The streets of Kashmir have always served as a constant reminder of Kashmir’s volatile, rebellious and conflicting nature. If Kashmiris have thronged them to welcome ‘guests’ disguised as emancipators, then the same streets have become a flash-point, seething with rage. Present times are no different.
What otherwise is being passed as an extension of the frizzled out events in north India is now taking strong roots in the Valley. The general response is obviously reactionary, marked with scare, impulsiveness and hyper-vigilance.
The commoner on the ground is reading a barking pattern behind these unabated events, happening in the run-up to a post-Diwali verdict on Article 35A. The modus operandi is that some people show up at residences, knock the victims unconscious, leave them with a chopped braid and restart a cycle of rage on the streets. That’s how it happens.

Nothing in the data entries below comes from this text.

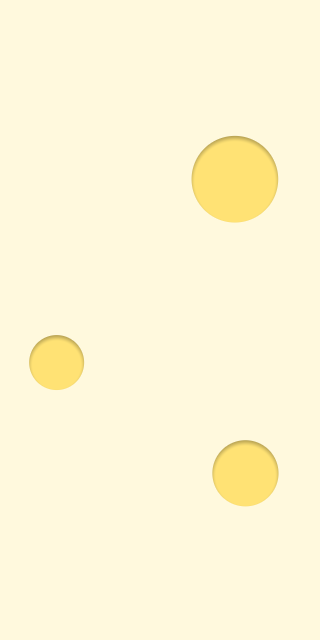
A Shadertoy shader for this background:

```glsl
// Signed distance to a disc, negative inside
float discDistance(vec2 point, vec2 center, float radius) {
    return length(point - center) - radius;
}

void mainImage(out vec4 fragColor, in vec2 fragCoord) {
    // Canvas width is one unit
    vec2 uv = fragCoord / iResolution.x;
    float pixel = 1.0 / iResolution.x;
    vec3 color = vec3(1.0, 0.977, 0.867);

    for (int i = 0; i < 3; i++) {
        // Quadratic path: center in xy, radius in z
        float t = float(i);
        vec3 hole = vec3(0.734, 1.440, 0.1354)
                  + t * (vec3(-1.1305, -0.6865, -0.083)
                  + t * vec3(0.5735, 0.1135, 0.0335));

        // Soft inner shadow cast by the upper rim
        float shadowEdge = discDistance(uv, hole.xy - vec2(0.0, 0.008), hole.z);
        float shadow = 0.3 * smoothstep(-0.012, 0.012, shadowEdge);
        vec3 holeColor = vec3(1.0, 0.886, 0.455) * (1.0 - shadow);

        // Antialiased hole
        float edge = discDistance(uv, hole.xy, hole.z);
        float coverage = clamp(0.5 - edge / pixel, 0.0, 1.0);
        color = mix(color, holeColor, coverage);
    }

    fragColor = vec4(color, 1.0);
}
```
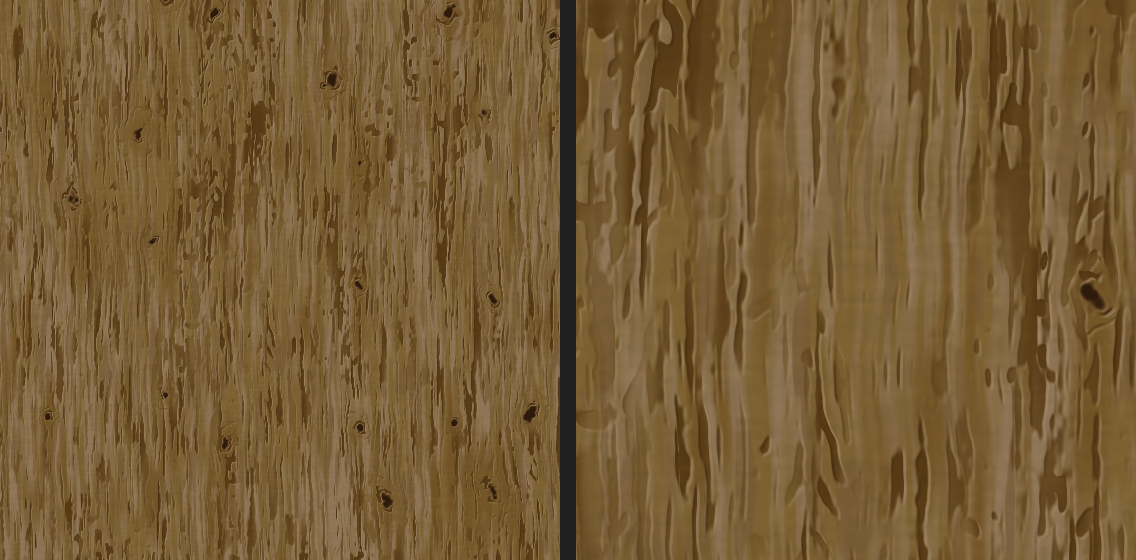
Left, the full canvas; right, a detail of the centre.
This texture is drawn by a WebGL 1 fragment shader. Its source:

```glsl
precision highp float;
// Weathered wood: fine vertical carved grain with chipped bands and small dark knots.
uniform vec2 u_resolution;

const vec3 PALE  = vec3(0.56, 0.46, 0.34);
const vec3 TAN   = vec3(0.525, 0.425, 0.275);
const vec3 OCHRE = vec3(0.49, 0.38, 0.195);
const vec3 DUSK  = vec3(0.455, 0.345, 0.205);
const vec3 BROWN = vec3(0.44, 0.32, 0.14);
const vec3 UMBER = vec3(0.335, 0.22, 0.075);
const vec3 CORE  = vec3(0.15, 0.08, 0.04);
const vec3 GLINT = vec3(0.65, 0.56, 0.44);

const float KNOT_GRID = 5.5;     // cells across the canvas
const float KNOT_CHANCE = 0.55;  // share of cells holding a knot
const float KNOT_SIZE = 0.022;
const float LIGHT_STEP = 0.0016; // reach of the carved highlights
const float GLINT_AMOUNT = 0.6;
const float SHADE_AMOUNT = 0.15;

float hash(vec2 p) {
  return fract(sin(dot(p, vec2(127.1, 311.7))) * 43758.5453);
}

float noise(vec2 p) {
  vec2 i = floor(p), f = fract(p);
  f = f * f * (3.0 - 2.0 * f);
  return mix(mix(hash(i), hash(i + vec2(1.0, 0.0)), f.x),
             mix(hash(i + vec2(0.0, 1.0)), hash(i + vec2(1.0, 1.0)), f.x), f.y);
}

// x: sideways bend of the grain, y: ring groove, z: dark core, w: halo
vec4 knots(vec2 p) {
  vec4 sum = vec4(0.0);
  float wobble = noise(p * 85.0) + 0.5 * noise(p * 190.0) - 0.75;
  float breaks = smoothstep(0.4, 0.6, noise(p * 75.0 + 31.0));
  for (int j = -1; j <= 1; j++) {
    for (int i = -1; i <= 1; i++) {
      vec2 cell = floor(p * KNOT_GRID) + vec2(float(i), float(j));
      float present = step(hash(cell + 7.3), KNOT_CHANCE);
      vec2 jitter = vec2(hash(cell + 1.7), hash(cell + 4.1));
      vec2 center = (cell + 0.1 + 0.8 * jitter) / KNOT_GRID;
      float size = KNOT_SIZE * mix(0.55, 1.15, hash(cell + 9.9));
      vec2 offset = (p - center) / size * vec2(1.0, 0.8);
      offset.y += 1.2 * offset.x * (jitter.x - 0.5);
      float d = length(offset) + 0.6 * wobble;
      float halo = exp(-0.7 * d * d);
      float ring = smoothstep(0.2, 0.9, sin(d * 8.5 - 3.4))
                 * (1.0 - smoothstep(0.9, 1.7, d)) * breaks;
      float core = 1.0 - smoothstep(0.12, 0.45, d);
      sum += present * vec4(-0.6 * offset.x * size * halo, ring, core, halo);
    }
  }
  return sum;
}

// Grain coordinates: gentle sway plus the bend around knots
vec2 grainCoords(vec2 p, float bend) {
  float sway = 0.014 * noise(p * vec2(6.0, 4.0))
             + 0.005 * noise(p * vec2(30.0, 18.0) + 8.0)
             + 0.0016 * noise(p * vec2(90.0, 70.0) + 13.0);
  float slip = 0.05 * noise(vec2(p.x * 34.0, p.y * 2.0));
  return vec2(p.x + sway + bend, p.y + slip);
}

// Depth of the carved surface, 0 on top and 1 in a groove
float relief(vec2 p, vec4 k) {
  vec2 g = grainCoords(p, k.x);
  float rough = 0.16 * (noise(p * vec2(22.0, 8.0) + 3.0) - 0.5)
              + 0.14 * (noise(p * vec2(280.0, 130.0) + 23.0) - 0.5);
  float hairline = smoothstep(0.68, 0.86, noise(g * vec2(270.0, 25.0) + 51.0) + rough);
  float fine = smoothstep(0.68, 0.82, noise(g * vec2(200.0, 17.0)) + rough);
  float wide = smoothstep(0.75, 0.87, noise(g * vec2(135.0, 12.0) + 17.0) + rough);
  float band = smoothstep(0.48, 0.72, noise(p * vec2(15.0, 5.0) + 41.0));
  float chips = band * smoothstep(0.66, 0.78, noise(g * vec2(155.0, 72.0) + 5.0) + rough);
  float strength = mix(0.3, 1.1, noise(g * vec2(75.0, 9.0) + 77.0));
  float grooves = strength * max(max(0.8 * hairline, fine), max(wide, chips));
  return max(max(min(grooves, 1.0) * (1.0 - 0.6 * min(k.w, 1.0)), k.y), k.z);
}

void main() {
  vec2 p = gl_FragCoord.xy / min(u_resolution.x, u_resolution.y);
  vec4 k = knots(p);
  vec2 g = grainCoords(p, k.x);

  // Flat wood: broad tints and soft fibres
  float tint = noise(p * vec2(10.0, 3.0) + 20.0);
  float fibre = noise(g * vec2(140.0, 7.0) + 60.0);
  float hair = noise(g * vec2(300.0, 22.0) + 90.0);
  float tone = 0.28 * tint + 0.4 * fibre + 0.32 * hair;
  vec3 color = mix(OCHRE, TAN, smoothstep(0.36, 0.51, tone));
  color = mix(color, PALE, smoothstep(0.50, 0.66, tone));

  // Faint brushed strokes, then stains along the grain and around knots
  float stroke = smoothstep(0.60, 0.74, noise(g * vec2(170.0, 15.0) + 111.0));
  color = mix(color, DUSK, 0.65 * stroke);
  float stain = smoothstep(0.52, 0.82, 0.45 * noise(p * vec2(22.0, 7.0) + 70.0)
                                     + 0.55 * noise(g * vec2(120.0, 9.0) + 33.0));
  color = mix(color, BROWN, clamp(0.85 * stain + 0.6 * k.w, 0.0, 0.9));

  // Carving lit from the upper left
  float depth = relief(p, k);
  vec2 towardLight = p + LIGHT_STEP * vec2(-1.0, 0.8);
  float slope = relief(towardLight, knots(towardLight)) - depth;
  vec3 grooveColor = mix(BROWN, UMBER, smoothstep(0.3, 1.0, depth + 0.3 * stain));
  color = mix(color, grooveColor, min(1.1 * depth, 0.95));
  color = mix(color, GLINT, GLINT_AMOUNT * max(slope, 0.0));
  color *= 1.0 - SHADE_AMOUNT * max(-slope, 0.0);
  color = mix(color, CORE, 0.85 * min(k.z, 1.0));

  // Faint cross weave and speckle
  color *= 1.0 + 0.05 * (noise(p * vec2(60.0, 250.0)) - 0.5)
               + 0.04 * (noise(p * 330.0) - 0.5);
  gl_FragColor = vec4(color, 1.0);
}
```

This systematic attack on women, who lately unnerved the South Block by regularly marching down the streets, is seen as an attempt to cut the bold rebel to size. But then, all the ground impressions might be passed as yet another form of brewing conspiracy theory shunted out by naysayers.
However, the question to ask here is, despite evolving an ultra efficient mechanism to tackle anti-establishment dissent with perfection over the years, why is the state, seemingly and apparently behaving like a sitting duck over the whole crisis?
When the authorities and their arm of legalities remain clueless about the raging pan-Kashmir phenomenon, it makes the people bearing the brunt of protracted conflict a little suspicious. Under this situation, detaining a rumour-monger is good, but what about the emboldened prowlers?
Reports after reports of fresh incidents are coming by the hour, and till these queries are not answered, dismissing it as mass hysteria and subsequently sweeping it under the rug might not help.
And where only a serious and credible investigation—if any—will reveal the motive behind this systematic crime, adopting a mob approach on the streets is no solution. Manning the streets like vigilantes, to an extent of creating a shadow of suspicion out of every moving soul isn’t going to end this mess.
It’s like terrorising the terrorised. Vigilance is the need of the hour, but not at the cost of pestering people.
Already some of our impulsive actions have created an ugly spate of upshots. A five-year-old boy, Sifti Hyder from Pulwama, is battling for his life after being hit by a stone. This street harrying is troubling and escalating.
Even being lunatics and lovers in these times has become a bane. All this calls for a collective rethink. The tag of being a politically-mature population demands wisdom to see beyond the obvious.
Braid-chopping might be another form of the great game, many of which this land has seen and endured, but we must restrain ourselves from creating a situation where we blur the line between an arsonist and a fireman.